Bottom Line: We found that the synchronization communities relate to previously defined functional networks known to be engaged in sensory-motor or cognitive function, called resting-state networks (RSNs), including the default mode network, the somato-motor network, the visual network, the auditory network, the cognitive control networks, the self-referential network, and combinations of these and other RSNs.We studied the mechanism originating the observed spatiotemporal synchronization dynamics by using a network model of phase oscillators connected through the brain's anatomical connectivity estimated using diffusion imaging human data.The model consistently approximates the temporal and spatial synchronization patterns of the empirical data, and reveals that multiple clusters that transiently synchronize and desynchronize emerge from the complex topology of anatomical connections, provided that oscillators are heterogeneous.

View Article: PubMed Central - PubMed

Affiliation: Center for Brain and Cognition, Computational Neuroscience Group, Department of Information and Communication Technologies, Universitat Pompeu Fabra, Barcelona, Spain.

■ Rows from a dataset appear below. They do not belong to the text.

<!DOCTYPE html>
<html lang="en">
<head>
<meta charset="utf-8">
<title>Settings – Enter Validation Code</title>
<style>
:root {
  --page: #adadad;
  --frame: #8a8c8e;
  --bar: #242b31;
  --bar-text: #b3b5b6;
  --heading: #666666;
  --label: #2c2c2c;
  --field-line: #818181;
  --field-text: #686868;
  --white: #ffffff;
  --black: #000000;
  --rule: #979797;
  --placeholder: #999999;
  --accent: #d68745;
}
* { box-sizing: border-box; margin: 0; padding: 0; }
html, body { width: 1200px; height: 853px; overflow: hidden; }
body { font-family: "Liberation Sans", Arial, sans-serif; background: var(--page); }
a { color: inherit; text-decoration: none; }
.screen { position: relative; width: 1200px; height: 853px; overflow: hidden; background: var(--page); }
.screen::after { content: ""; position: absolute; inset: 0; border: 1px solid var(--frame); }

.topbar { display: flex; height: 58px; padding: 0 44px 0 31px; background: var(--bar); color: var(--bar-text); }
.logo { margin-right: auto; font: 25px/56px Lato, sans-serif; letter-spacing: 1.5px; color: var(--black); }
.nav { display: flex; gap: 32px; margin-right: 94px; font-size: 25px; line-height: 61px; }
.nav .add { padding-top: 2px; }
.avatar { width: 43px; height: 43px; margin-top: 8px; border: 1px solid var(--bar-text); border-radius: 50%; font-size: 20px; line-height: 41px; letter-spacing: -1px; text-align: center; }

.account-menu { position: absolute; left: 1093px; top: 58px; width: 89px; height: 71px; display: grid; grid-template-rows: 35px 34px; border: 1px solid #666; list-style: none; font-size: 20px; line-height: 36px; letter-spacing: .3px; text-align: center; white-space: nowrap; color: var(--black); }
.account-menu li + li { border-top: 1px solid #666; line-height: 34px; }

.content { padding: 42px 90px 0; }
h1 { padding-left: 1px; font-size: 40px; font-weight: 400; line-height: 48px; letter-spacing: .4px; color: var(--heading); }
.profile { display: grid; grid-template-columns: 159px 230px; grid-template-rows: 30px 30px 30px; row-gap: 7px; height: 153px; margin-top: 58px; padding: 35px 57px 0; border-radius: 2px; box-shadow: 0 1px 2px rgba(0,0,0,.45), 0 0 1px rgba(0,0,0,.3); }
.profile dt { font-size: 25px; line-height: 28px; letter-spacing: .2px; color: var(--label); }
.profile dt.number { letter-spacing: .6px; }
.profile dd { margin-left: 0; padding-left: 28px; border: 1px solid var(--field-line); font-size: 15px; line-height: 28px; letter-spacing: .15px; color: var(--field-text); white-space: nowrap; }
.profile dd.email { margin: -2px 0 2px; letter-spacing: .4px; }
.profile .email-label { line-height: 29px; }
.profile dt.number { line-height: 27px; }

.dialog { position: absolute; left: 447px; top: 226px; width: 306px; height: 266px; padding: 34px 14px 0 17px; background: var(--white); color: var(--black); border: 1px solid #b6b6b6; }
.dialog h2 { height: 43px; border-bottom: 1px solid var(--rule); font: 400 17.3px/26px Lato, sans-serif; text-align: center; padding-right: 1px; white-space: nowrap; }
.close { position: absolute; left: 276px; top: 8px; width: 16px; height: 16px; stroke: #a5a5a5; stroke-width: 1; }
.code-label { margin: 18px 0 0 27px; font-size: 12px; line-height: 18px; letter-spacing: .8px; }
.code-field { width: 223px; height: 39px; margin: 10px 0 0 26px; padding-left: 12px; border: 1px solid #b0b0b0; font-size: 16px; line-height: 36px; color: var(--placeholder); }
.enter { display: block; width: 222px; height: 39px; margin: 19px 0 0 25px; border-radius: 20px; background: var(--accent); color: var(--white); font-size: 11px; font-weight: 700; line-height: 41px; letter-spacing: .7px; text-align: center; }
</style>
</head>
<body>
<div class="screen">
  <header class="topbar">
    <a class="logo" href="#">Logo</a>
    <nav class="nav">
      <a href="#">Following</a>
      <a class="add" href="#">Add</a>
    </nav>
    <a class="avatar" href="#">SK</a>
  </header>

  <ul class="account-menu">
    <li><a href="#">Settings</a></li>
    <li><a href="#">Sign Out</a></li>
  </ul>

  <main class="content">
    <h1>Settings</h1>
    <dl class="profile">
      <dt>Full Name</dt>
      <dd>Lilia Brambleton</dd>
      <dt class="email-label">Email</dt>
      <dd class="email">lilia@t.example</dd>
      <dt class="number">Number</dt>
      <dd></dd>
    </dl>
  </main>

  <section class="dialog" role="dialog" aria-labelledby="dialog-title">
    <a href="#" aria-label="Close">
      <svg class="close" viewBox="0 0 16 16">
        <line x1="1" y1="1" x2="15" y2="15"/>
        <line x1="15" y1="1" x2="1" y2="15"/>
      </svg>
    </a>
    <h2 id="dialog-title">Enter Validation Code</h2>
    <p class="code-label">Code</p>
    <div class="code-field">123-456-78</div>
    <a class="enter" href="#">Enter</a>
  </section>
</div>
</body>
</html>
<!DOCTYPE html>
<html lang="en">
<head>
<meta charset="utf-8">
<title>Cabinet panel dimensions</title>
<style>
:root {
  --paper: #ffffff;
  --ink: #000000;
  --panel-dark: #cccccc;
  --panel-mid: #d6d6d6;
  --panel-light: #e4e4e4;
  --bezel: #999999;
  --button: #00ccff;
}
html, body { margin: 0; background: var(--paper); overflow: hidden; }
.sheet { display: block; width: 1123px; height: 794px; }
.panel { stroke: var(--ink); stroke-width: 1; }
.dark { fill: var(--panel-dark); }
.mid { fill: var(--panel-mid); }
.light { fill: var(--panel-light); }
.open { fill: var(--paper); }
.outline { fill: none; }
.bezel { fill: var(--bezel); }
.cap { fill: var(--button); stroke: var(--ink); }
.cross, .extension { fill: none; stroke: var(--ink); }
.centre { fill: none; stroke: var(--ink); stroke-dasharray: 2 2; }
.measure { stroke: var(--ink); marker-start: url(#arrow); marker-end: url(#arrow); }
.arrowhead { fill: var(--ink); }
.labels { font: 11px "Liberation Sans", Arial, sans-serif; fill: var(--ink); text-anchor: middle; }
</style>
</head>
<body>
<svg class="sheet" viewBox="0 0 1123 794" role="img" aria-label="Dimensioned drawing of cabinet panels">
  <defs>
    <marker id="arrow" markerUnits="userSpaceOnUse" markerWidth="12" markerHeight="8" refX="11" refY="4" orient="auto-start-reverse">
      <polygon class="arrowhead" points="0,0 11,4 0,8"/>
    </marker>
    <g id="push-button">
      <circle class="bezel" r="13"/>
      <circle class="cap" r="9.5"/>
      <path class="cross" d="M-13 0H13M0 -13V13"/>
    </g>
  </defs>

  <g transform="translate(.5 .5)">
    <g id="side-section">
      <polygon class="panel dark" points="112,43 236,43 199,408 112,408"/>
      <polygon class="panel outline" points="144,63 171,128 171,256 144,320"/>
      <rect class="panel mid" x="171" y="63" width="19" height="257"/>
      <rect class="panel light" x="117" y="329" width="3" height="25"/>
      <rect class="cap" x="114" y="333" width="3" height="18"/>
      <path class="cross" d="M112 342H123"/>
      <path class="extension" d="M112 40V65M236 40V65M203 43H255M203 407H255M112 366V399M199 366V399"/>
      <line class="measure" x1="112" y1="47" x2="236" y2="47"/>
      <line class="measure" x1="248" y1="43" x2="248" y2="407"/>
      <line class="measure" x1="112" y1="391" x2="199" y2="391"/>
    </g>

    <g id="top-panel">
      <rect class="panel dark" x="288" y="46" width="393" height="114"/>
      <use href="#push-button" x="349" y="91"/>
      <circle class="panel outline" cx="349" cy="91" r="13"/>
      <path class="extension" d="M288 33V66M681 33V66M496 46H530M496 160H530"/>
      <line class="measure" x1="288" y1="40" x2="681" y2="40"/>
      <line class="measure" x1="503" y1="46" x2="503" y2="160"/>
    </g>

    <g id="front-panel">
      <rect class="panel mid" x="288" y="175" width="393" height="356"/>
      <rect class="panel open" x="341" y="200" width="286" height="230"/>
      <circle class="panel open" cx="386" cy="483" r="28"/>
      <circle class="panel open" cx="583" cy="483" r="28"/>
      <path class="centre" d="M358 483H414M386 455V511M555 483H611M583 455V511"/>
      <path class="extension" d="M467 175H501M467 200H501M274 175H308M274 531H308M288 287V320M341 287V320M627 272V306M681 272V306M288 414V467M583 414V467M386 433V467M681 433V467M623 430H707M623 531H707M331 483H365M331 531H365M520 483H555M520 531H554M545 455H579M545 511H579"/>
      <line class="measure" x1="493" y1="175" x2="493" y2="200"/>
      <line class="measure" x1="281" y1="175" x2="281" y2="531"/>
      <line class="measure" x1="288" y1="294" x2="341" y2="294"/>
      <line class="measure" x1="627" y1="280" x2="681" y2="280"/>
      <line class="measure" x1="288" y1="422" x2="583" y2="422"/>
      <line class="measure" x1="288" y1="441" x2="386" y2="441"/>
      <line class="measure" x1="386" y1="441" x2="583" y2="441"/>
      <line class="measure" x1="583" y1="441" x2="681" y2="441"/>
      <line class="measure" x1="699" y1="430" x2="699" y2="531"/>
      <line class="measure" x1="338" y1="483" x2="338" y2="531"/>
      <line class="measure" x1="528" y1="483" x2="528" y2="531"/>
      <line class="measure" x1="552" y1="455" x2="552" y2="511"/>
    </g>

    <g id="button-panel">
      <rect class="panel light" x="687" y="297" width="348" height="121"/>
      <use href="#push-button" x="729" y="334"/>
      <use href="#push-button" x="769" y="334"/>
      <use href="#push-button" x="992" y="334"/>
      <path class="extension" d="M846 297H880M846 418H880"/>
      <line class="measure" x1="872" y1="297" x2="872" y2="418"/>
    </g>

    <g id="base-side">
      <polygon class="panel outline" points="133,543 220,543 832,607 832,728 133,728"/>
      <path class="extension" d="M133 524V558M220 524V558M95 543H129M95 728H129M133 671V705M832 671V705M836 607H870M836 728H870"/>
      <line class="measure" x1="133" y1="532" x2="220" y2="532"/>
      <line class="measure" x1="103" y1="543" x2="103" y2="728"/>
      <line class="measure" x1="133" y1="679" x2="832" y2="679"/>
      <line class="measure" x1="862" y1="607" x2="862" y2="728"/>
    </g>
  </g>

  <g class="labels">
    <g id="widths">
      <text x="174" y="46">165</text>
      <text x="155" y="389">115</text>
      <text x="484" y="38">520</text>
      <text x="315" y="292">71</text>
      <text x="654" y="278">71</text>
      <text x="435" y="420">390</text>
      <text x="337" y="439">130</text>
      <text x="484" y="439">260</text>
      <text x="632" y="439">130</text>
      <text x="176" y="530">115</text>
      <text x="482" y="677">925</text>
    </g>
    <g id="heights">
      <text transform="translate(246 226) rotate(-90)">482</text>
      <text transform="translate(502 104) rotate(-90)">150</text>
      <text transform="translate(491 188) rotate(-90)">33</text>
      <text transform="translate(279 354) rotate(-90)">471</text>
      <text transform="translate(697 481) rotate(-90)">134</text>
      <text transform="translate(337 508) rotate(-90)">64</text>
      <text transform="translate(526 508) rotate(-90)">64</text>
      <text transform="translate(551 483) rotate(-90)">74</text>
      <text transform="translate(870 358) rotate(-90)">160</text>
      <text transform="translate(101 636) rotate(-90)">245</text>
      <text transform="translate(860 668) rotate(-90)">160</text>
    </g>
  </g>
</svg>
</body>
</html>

ABSTRACT
Spatial patterns of coherent activity across different brain areas have been identified during the resting-state fluctuations of the brain. However, recent studies indicate that resting-state activity is not stationary, but shows complex temporal dynamics. We were interested in the spatiotemporal dynamics of the phase interactions among resting-state fMRI BOLD signals from human subjects. We found that the global phase synchrony of the BOLD signals evolves on a characteristic ultra-slow (<0.01Hz) time scale, and that its temporal variations reflect the transient formation and dissolution of multiple communities of synchronized brain regions. Synchronized communities reoccurred intermittently in time and across scanning sessions. We found that the synchronization communities relate to previously defined functional networks known to be engaged in sensory-motor or cognitive function, called resting-state networks (RSNs), including the default mode network, the somato-motor network, the visual network, the auditory network, the cognitive control networks, the self-referential network, and combinations of these and other RSNs. We studied the mechanism originating the observed spatiotemporal synchronization dynamics by using a network model of phase oscillators connected through the brain's anatomical connectivity estimated using diffusion imaging human data. The model consistently approximates the temporal and spatial synchronization patterns of the empirical data, and reveals that multiple clusters that transiently synchronize and desynchronize emerge from the complex topology of anatomical connections, provided that oscillators are heterogeneous.

Show MeSH
Related in: MedlinePlus